What is required:
Below are records. Copy every line with "tick" in it.

==== Provided material

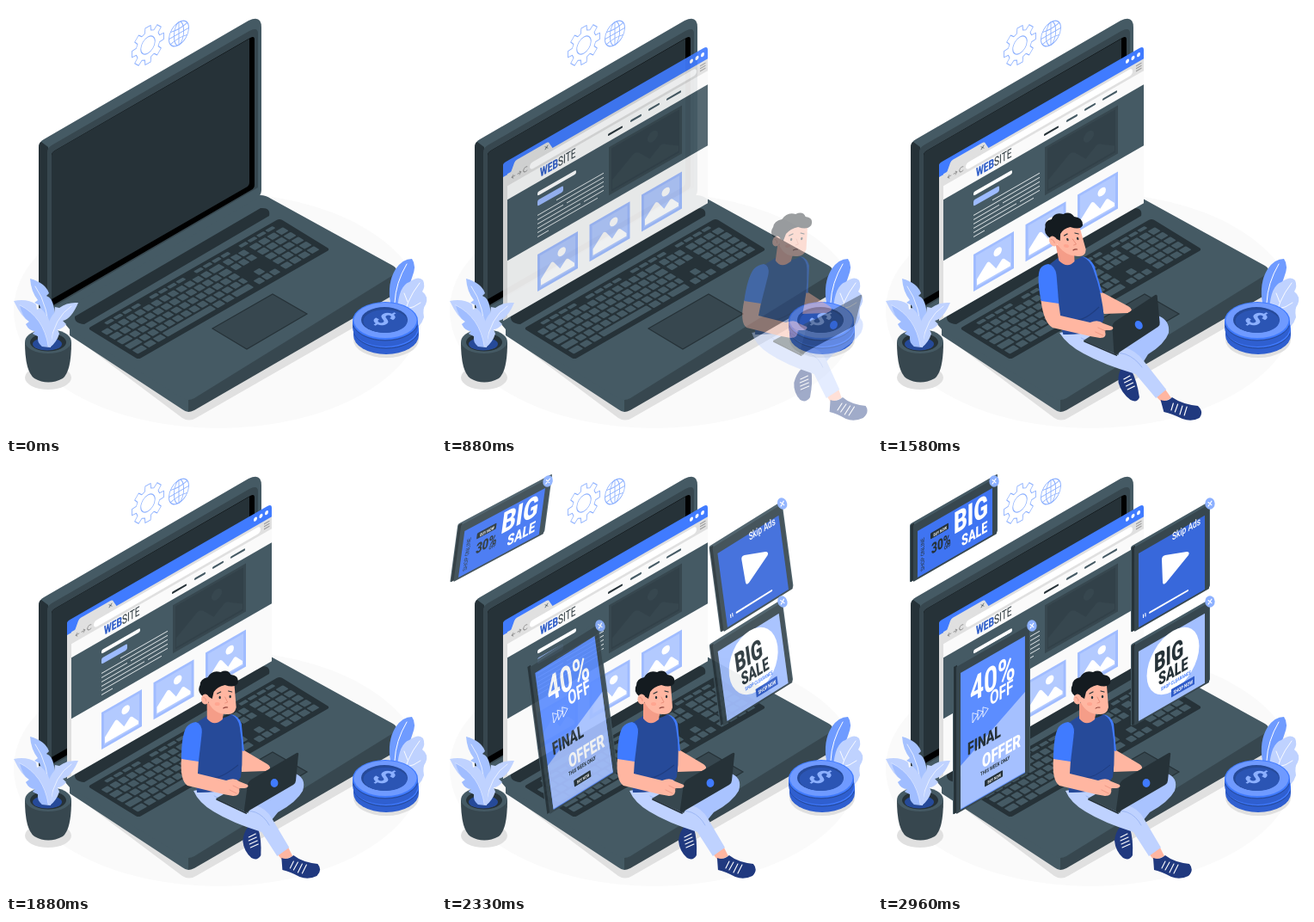
These frames come from a looping animation (500 by 500 pixels, 3000 ms). An HTML page:

```html
<!DOCTYPE html>
<html lang="en">
<head>
<meta charset="utf-8">
<title>Pop-up ads</title>
<style>
html, body { margin: 0; width: 100%; height: 100%; overflow: hidden; background: #fff; }
svg { display: block; width: 100vw; height: 100vh; }
text { font-family: Roboto, "Open Sans", sans-serif; }
</style>
</head>
<body>
<svg id="stage" viewBox="0 0 500 500"></svg>
<script>
const BLUE = '#407bff', MID = '#8cb0ff', PALE = '#bfd2ff', NAVY = '#264a99', SHOE = '#20397f';
const INK = '#263238', SLATE = '#37474f', STEEL = '#455a64', SKIN = '#ffb6a1';
const SLOPE = -0.575;

// Drawing helpers
const path = (d, fill, more = '') => `<path d="${d}" fill="${fill}" ${more}/>`;
const line = (d, color, w = 1) => path(d, 'none', `stroke="${color}" stroke-width="${w}" stroke-linecap="round" stroke-linejoin="round"`);
const oval = (x, y, rx, ry, fill, more = '') => `<ellipse cx="${x}" cy="${y}" rx="${rx}" ry="${ry}" fill="${fill}" ${more}/>`;
const box = (x, y, w, h, fill, r = 0, more = '') => `<rect x="${x}" y="${y}" width="${w}" height="${h}" rx="${r}" fill="${fill}" ${more}/>`;
const group = (body, more) => `<g ${more}>${body}</g>`;
const wall = (x, y, body, sx = 1) => group(body, `transform="matrix(${sx} ${SLOPE * sx} 0 1 ${x} ${y})"`);
const slab = (x, y, w, h, fill, r) => wall(x, y, box(0, 0, w, h, fill, r));
const label = (x, y, size, str, fill, weight = 700) =>
  wall(x, y, `<text font-size="${size}" font-weight="${weight}" fill="${fill}">${str}</text>`, 0.7);
const repeat = (n, fn) => Array.from({ length: n }, (_, i) => fn(i)).join('');

function gear() {
  let d = '';
  for (let i = 0; i < 8; i++) {
    [[-0.26, 16], [-0.17, 21.5], [0.17, 21.5], [0.26, 16]].forEach(([a, r], k) => {
      const t = i * Math.PI / 4 + a;
      d += `${i || k ? 'L' : 'M'}${(r * Math.cos(t)).toFixed(1)} ${(r * Math.sin(t)).toFixed(1)}`;
    });
  }
  return wall(165, 45.5, line(d + 'Z', MID) + oval(0, 0, 9.5, 9.5, 'none', `stroke="${MID}"`), 0.87);
}

function globe() {
  const ring = rx => oval(0, 0, rx, 13.3, 'none', `stroke="${MID}"`);
  return wall(201, 32, ring(13.3) + ring(6.5) +
    line('M0 -13V13M-13 0H13M-11 -7Q0 -4 11 -7M-11 7Q0 4 11 7', MID), 0.87);
}

function keyboard() {
  let keys = '';
  const key = (x, y, w, h = 6.8) => { keys += box(x, y, w, h, STEEL, 1); };
  for (let i = 0; i < 20; i++) if (i % 5) key(5 + i * 10.4, 3.5, 8.6, 3.8);
  for (let r = 0; r < 5; r++) {
    const y = 10.5 + r * 9;
    if (r < 4) {
      const lead = 7.5 + r * 2.4;
      key(5, y, lead);
      for (let i = 0; i < 12; i++) key(7 + lead + i * 9.6, y, 7.7);
      key(7 + lead + 115.2, y, 12.5 - r * 2.4);
    } else {
      [[5, 11], [18, 9], [29, 9], [40, 56], [98, 9], [109, 9], [120, 20]].forEach(([x, w]) => key(x, y, w));
    }
    if (r < 2) for (let i = 0; i < 3; i++) key(146 + i * 9, y, 7.2);
    for (let i = 0; i < 4; i++) key(177 + i * 10.3, y, 8.5);
  }
  key(155, 37.5, 7.2);
  for (let i = 0; i < 3; i++) key(146 + i * 9, 46.5, 7.2);
  return group(box(0, 0, 223, 59, INK, 3) + keys, 'transform="matrix(1 -.574 1 .61 95 375)"');
}

function laptop() {
  return path('M74 381L205 479Q213 484 221 479L446 350V326L290 240Z', '#e0e0e0') +
    path('M212 440V472Q215 472 219 470L454 334V309Z', SLATE) +
    path('M74 366V383L205 469Q209 472 212 472V440Z', STEEL) +
    path('M52 350L290 221Q299 218 308 224L450 302Q458 307 450 313L219 456Q212 460 205 456L74 376Z', STEEL) +
    path('M80 361L296 235Q308 234 306 244L91 370Q79 369 80 361Z', INK) +
    keyboard() +
    path('M240 375L310 335L350 358L280 399Z', SLATE, `stroke="${INK}" stroke-width="1.2"`) +
    // lid
    path('M38 165Q38 158 44 155L282 17Q297 10 297 25V214Q297 221 290 225L54 361L38 350Z', STEEL) +
    path('M38 165Q38 159 41 158L49 164V360L38 351Z', INK) +
    path('M48 170Q48 165 53 162L283 29Q293 24 293 32V211L48 354Z', SLATE) +
    path('M53 174Q53 170 57 168L284 37Q289 34 289 39V208Q289 212 285 214L53 349Z', '#000') +
    path('M53 174Q53 170 57 168L283 38V205Q283 209 279 211L53 341Z', INK);
}

function plantPot() {
  const leaf = (d, vein, fill) => path(d, fill) + line(vein, '#f3f7ff', 0.8);
  return oval(49, 432, 27, 14, '#e0e0e0') +
    path('M22 391Q22 425 33 433Q49 442 66 433Q76 425 76 391Z', SLATE) +
    oval(49, 390, 27, 14, STEEL) + oval(49, 391, 21, 10.5, INK) + oval(48, 393, 17, 7.5, NAVY) +
    leaf('M28 317Q46 322 50 334L47 337Q54 339 56 352Q59 372 52 392L45 380Q43 357 39 348L33 345L37 342Q29 332 28 317Z', 'M34 326Q50 348 51 390', '#a6c2ff') +
    leaf('M84 345Q76 364 66 366L70 370Q65 376 60 376L62 381Q59 391 51 397L47 389Q47 367 56 357L57 350L62 351Q71 344 84 345Z', 'M76 349Q56 362 51 395', PALE) +
    leaf('M9 343Q25 340 35 347L36 353L40 351Q51 361 54 378L52 397L42 396Q36 391 37 384L31 381L34 378Q27 378 23 370L27 367Q18 362 9 343Z', 'M16 348Q44 362 49 396', PALE) +
    path('M16 348Q44 362 49 396L42 396Q36 391 37 384L31 381L34 378Q27 378 23 370L27 367Q19 362 16 348Z', MID, 'opacity=".6"');
}

function coins() {
  const coin = (x, y) => path(`M${x - 38} ${y}V${y + 8}A38 22 0 0 0 ${x + 38} ${y + 8}V${y}Z`, '#2f5fd0') +
    line(`M${x - 37} ${y + 6}A38 22 0 0 0 ${x + 37} ${y + 6}`, NAVY) + oval(x, y, 38, 22, BLUE);
  return path('M447 346Q443 322 453 306Q461 294 472 294Q478 302 472 316Q467 332 458 347Z', '#6f9bff') +
    line('M466 300Q453 322 452 345', '#fff', 1) +
    path('M455 352Q457 325 469 321Q480 313 485 319Q488 326 484 332Q492 338 488 347Q484 352 486 362Q482 375 468 380Z', PALE) +
    line('M481 322Q464 344 462 366M467 344L463 334M466 352Q474 351 482 345', '#fff', 0.9) +
    oval(442, 388, 38, 21, '#e0e0e0') +
    coin(442, 375) + coin(441, 366) + oval(441, 365.5, 36.5, 20.5, '#6f9aff') +
    oval(440, 365, 27, 15, NAVY) + oval(441, 366.5, 25.5, 13.5, '#2b55b4') +
    group(`<text font-size="30" font-weight="700" fill="${MID}" text-anchor="middle" y="10.5">$</text>`,
      'transform="matrix(.9 .48 -.85 .52 440 364)"');
}

function picture(x, y, w, h, back, edge, fill) {
  return box(x, y, w, h, edge) + box(x + 3, y + 3, w - 6, h - 6, back) +
    path(`M${x + 4} ${y + h - 5}V${y + h * 0.72}L${x + w * 0.32} ${y + h * 0.45}Q${x + w * 0.36} ${y + h * 0.4} ${x + w * 0.41} ${y + h * 0.47}L${x + w * 0.56} ${y + h * 0.73}L${x + w * 0.7} ${y + h * 0.58}Q${x + w * 0.74} ${y + h * 0.55} ${x + w * 0.79} ${y + h * 0.63}L${x + w - 4} ${y + h * 0.8}V${y + h - 5}Z`, fill) +
    oval(x + w * 0.6, y + h * 0.3, h * 0.11, h * 0.11, fill);
}

function website() {
  const menu = [[122, 17, 38], [148, 13, 37], [169, 13, 36], [190, 17, 36]];
  const rows = [[62, 55], [40, 77], [40, 30], [74, 43], [40, 77], [40, 50], [94, 23], [40, 70], [40, 13]];
  const rowY = [78, 83, 88, 88, 93, 98, 98, 103, 108];
  return wall(71, 183,
    box(0, 2, 238, 181, '#fafafa') + box(0, 12, 5, 171, '#e0e0e0') +
    path('M0 16V2Q0 0 3 0H233Q238 0 238 5V16Z', BLUE) +
    path('M9 16L13 7Q14 5 16 5H50Q53 5 54 8L58 16Z', '#e0e0e0') + box(5, 15, 233, 14, '#e0e0e0') +
    line('M49 9l3 3m0 -3l-3 3', SLATE, 0.6) +
    line('M14 22H10l2 -2m-2 2l2 2M17 22h4l-2 -2m2 2l-2 2M28 20a2.6 2.6 0 1 0 0 4', '#8b8b8b', 0.8) +
    box(31, 18, 194, 8, '#fff', 4) +
    repeat(3, i => oval(219 + i * 6.5, 7, 2, 2.3, '#fff') + box(229, 18 + i * 3, 6.5, 1.2, '#9a9a9a')) +
    menu.map(([x, w, y], i) => box(x, y - 2, w, 2.4, i ? STEEL : INK, 1)).join('') +
    box(5, 45, 233, 71, STEEL) +
    box(40, 56.5, 45, 4.5, '#fff', 2) + box(40, 66, 30, 7, '#9dbbff', 2) +
    rows.map(([x, w], i) => box(x, rowY[i], w, 1, '#e3e8ea')).join('') +
    picture(123, 52, 85, 56, '#324149', SLATE, SLATE) +
    repeat(3, i => picture(40 + i * 60.5, 129, 47, 43, '#b3caff', '#a0bcff', '#fff'))) +
    wall(114, 199, `<text font-size="14.5" fill="${INK}"><tspan font-weight="900" fill="#315fc9">WEB</tspan>SITE</text>`, 0.7);
}

function frame(x, y, w, h, fill) {
  return slab(x - 1, y, w + 1, h, STEEL, 2) + slab(x, y + 1, 4, h - 2, INK) +
    slab(x + 3, y + 1, w - 4, h - 2, SLATE, 1) + slab(x + 8, y + 8, w - 14, h - 14, fill);
}
const badge = (x, y) => oval(x, y, 5.7, 6.8, MID) + line(`M${x - 2} ${y - 1.5}l4 3.2m0 -4.6l-4 6`, '#fff', 1.1);

const saleAd = () => frame(38, 70, 101, 68, '#3f74f2') +
  `<text font-size="6" fill="${INK}" transform="matrix(0 -1 1 -.57 54.5 123)">SHOP ONLINE</text>` +
  slab(61, 80.5, 21, 7, INK, 1) + label(64.5, 84.5, 5, 'BUY NOW', '#fff') +
  label(62, 105, 17, '30%', INK, 900) + label(77, 100, 6, 'OFF', INK) +
  label(88, 82, 35, 'BIG', '#fff', 900) + label(97, 96, 18, 'SALE', '#fff', 900) + badge(135, 20);

const offerAd = () => frame(88, 235, 89, 173, '#5c8dff') +
  path('M96 351L171 265V358L96 401Z', '#a5c0ff') +
  label(107, 278, 40, '40%', '#fff') + label(130, 281, 22, 'OFF', '#fff') +
  repeat(3, i => line(`M${110 + i * 6} ${290 - i * 3.4}v11l6 -9.5z`, '#fff', 0.8)) +
  label(104, 339, 20, 'FINAL', INK, 900) + label(121, 354, 21.5, 'OFFER', '#fff', 900) +
  label(119, 363, 6.3, 'THIS WEEK ONLY', INK) +
  slab(124, 368, 21, 7.5, INK, 1) + label(127.5, 372, 5, 'BUY NOW', '#fff') + badge(179, 188);

const videoAd = () => frame(295, 96, 91, 100, '#3868db') +
  label(342, 89, 12, 'Skip Ads', '#fff', 500) +
  path('M330 111Q330 107 334 106L359 102Q363 102 361 106L335 138Q331 142 331 137Z', '#fff') +
  slab(315, 172, 46, 2.2, '#fff', 1) + line('M308.5 175v3.5m2.4 -5v3.5', '#fff', 1.1) + badge(386, 46);

const shopAd = () => frame(295, 210, 91, 95, '#a3bfff') +
  wall(343, 229, oval(0, 0, 35, 35, '#fff'), 0.87) +
  label(321, 243, 30, 'BIG', INK, 900) + label(326, 258, 20.5, 'SALE', INK, 900) +
  label(329, 264, 5.8, 'SHOP CLEARANCE', BLUE) +
  slab(341, 262, 27, 9.5, '#2f5bc9') + label(343.5, 268, 6.2, 'SHOP NOW', '#fff') + badge(386, 160);

function person() {
  return path('M270 402L334 359Q350 364 345 380Q338 393 316 405L299 426L283 424L287 408Z', '#a9c3ff') +
    path('M282 421L293 424Q297 436 296 455Q292 462 285 458Q276 450 275 438Q276 428 282 421Z', SHOE) +
    line('M282 434l8 -4M282 438l9 -4M283 442l9 -4M284 446l9 -4', '#fff', 1.1) +
    path('M314 452L327 444L333 456L321 461Z', SKIN) +
    path('M320 458Q327 461 334 455Q344 463 362 465Q368 472 361 479Q351 484 341 480Q330 474 321 472Z', SHOE) +
    line('M334 462l-4 8M339 463l-5 9M344 465l-5 10M349 466l-5 10', '#fff', 1.1) +
    path('M218 380Q240 374 264 386L290 397Q302 400 309 412L329 446L315 456L297 428Q262 417 241 404Q224 394 218 380Z', PALE) +
    line('M242 386Q265 400 290 405Q300 409 306 420', '#8facf0', 0.7) +
    path('M272 330L304 349Q311 354 302 357L274 358Z', SKIN) +
    path('M262 291Q271 293 274 302L277 334L264 331Z', BLUE) +
    path('M220 302L235 292Q250 300 262 291Q271 296 272 306Q277 335 273 364Q262 383 222 382L218 345Z', NAVY) +
    path('M224 340Q225 320 228 311M270 350Q250 366 240 365', 'none', 'stroke="#1f3d80"') +
    // head
    path('M234 277L254 285L252 297Q242 306 234 296Z', '#f59d88') +
    path('M234 262Q250 250 266 258L268 283Q266 292 257 291Q243 291 236 278Z', SKIN) +
    path('M229 270Q222 264 226 257Q226 250 235 248Q240 239 250 242Q258 238 262 245Q272 246 270 255Q266 261 255 257Q246 259 242 265L240 273L235 270Z', '#141b20') +
    oval(232, 273.5, 4.6, 6, SKIN) + line('M230 271.5q3 0 3 4', '#e98f7b', 0.8) +
    oval(249, 271.5, 1.2, 1.7, INK) + oval(261, 270.5, 1.2, 1.7, INK) +
    line('M246 267l4 -2M259 264l4 1', INK, 1.2) + line('M255 271l3 6l-3 1', '#e98f7b', 0.9) +
    line('M253 284q2 -1.5 5 -1', '#8b4038', 1) + oval(246, 279, 3, 2, '#ff937f', 'opacity=".5"') +
    // computer and near arm
    path('M244 389L288 364L300 373L281 406Z', SLATE) + line('M245 390L279 406', INK, 1.8) +
    path('M281 372Q282 369 285 367L338 336Q341 335 340 339L337 368Q337 371 334 373L279 405Q276 405 277 401Z', INK) +
    oval(312, 371, 4.4, 5, BLUE) +
    path('M204 342L224 344L223 360L256 368Q266 364 271 369L281 373Q283 376 277 377L271 377Q273 386 264 386L253 384L211 374Q202 368 204 342Z', SKIN) +
    line('M264 374l8 4M260 379l8 4', '#e98f7b', 0.7) +
    path('M221 300Q228 302 228 312L224 346L204 343Q204 316 210 306Q214 301 221 300Z', BLUE);
}

// Moving parts: markup, side of entry, pivot height, start, duration
const parts = [
  [offerAd, 1, 295, 1965, 1000],
  [saleAd, -1, 75, 1965, 1000],
  [videoAd, 1, 118, 1965, 1000],
  [shopAd, 1, 230, 1965, 1000],
  [person, 1, 361, 465, 2000]
];

const stage = document.getElementById('stage');
stage.innerHTML = oval(247, 354, 238, 137, '#fafafa') + gear() + globe() + laptop() +
  group(website(), 'id="site"') + plantPot() + coins() +
  parts.map(([draw], i) => group(draw(), `id="part${i}"`)).join('');
const site = document.getElementById('site');
const nodes = parts.map((_, i) => document.getElementById('part' + i));

// cubic-bezier(.36, -.01, .5, 1.38)
function ease(x) {
  const curve = (t, a, b) => 3 * (1 - t) ** 2 * t * a + 3 * (1 - t) * t * t * b + t ** 3;
  let lo = 0, hi = 1;
  for (let i = 0; i < 24; i++) {
    const m = (lo + hi) / 2;
    if (curve(m, 0.36, 0.5) < x) lo = m; else hi = m;
  }
  return curve(lo, -0.01, 1.38);
}

// Steps of an entry: progress, slide, skew, opacity
const steps = [[0, 250, -0.364, 0], [0.6, 0, 0.176, 1], [0.8, 0, -0.035, 1], [1, 0, 0, 1]];

function dashIn(p) {
  if (p <= 0) return steps[0].slice(1);
  if (p >= 1) return steps[3].slice(1);
  const i = steps.findIndex(s => p < s[0]);
  const a = steps[i - 1], b = steps[i];
  const e = ease((p - a[0]) / (b[0] - a[0]));
  return [1, 2, 3].map(k => a[k] + (b[k] - a[k]) * e);
}

function render(t) {
  site.setAttribute('opacity', t < 80 ? 0 : Math.min(1, (t + 30) / 1000));
  parts.forEach(([, side, pivot, start, span], i) => {
    const [slide, skew, alpha] = dashIn((t - start) / span);
    const k = skew * side;
    nodes[i].setAttribute('transform', `matrix(1 0 ${k} 1 ${slide * side - k * pivot} 0)`);
    nodes[i].setAttribute('opacity', Math.max(0, Math.min(1, alpha)));
  });
}

const begin = performance.now();
function tick() {
  render((performance.now() - begin) % 3000);
  requestAnimationFrame(tick);
}
tick();
</script>
</body>
</html>
```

========

Answer below:
function tick() {
  requestAnimationFrame(tick);
tick();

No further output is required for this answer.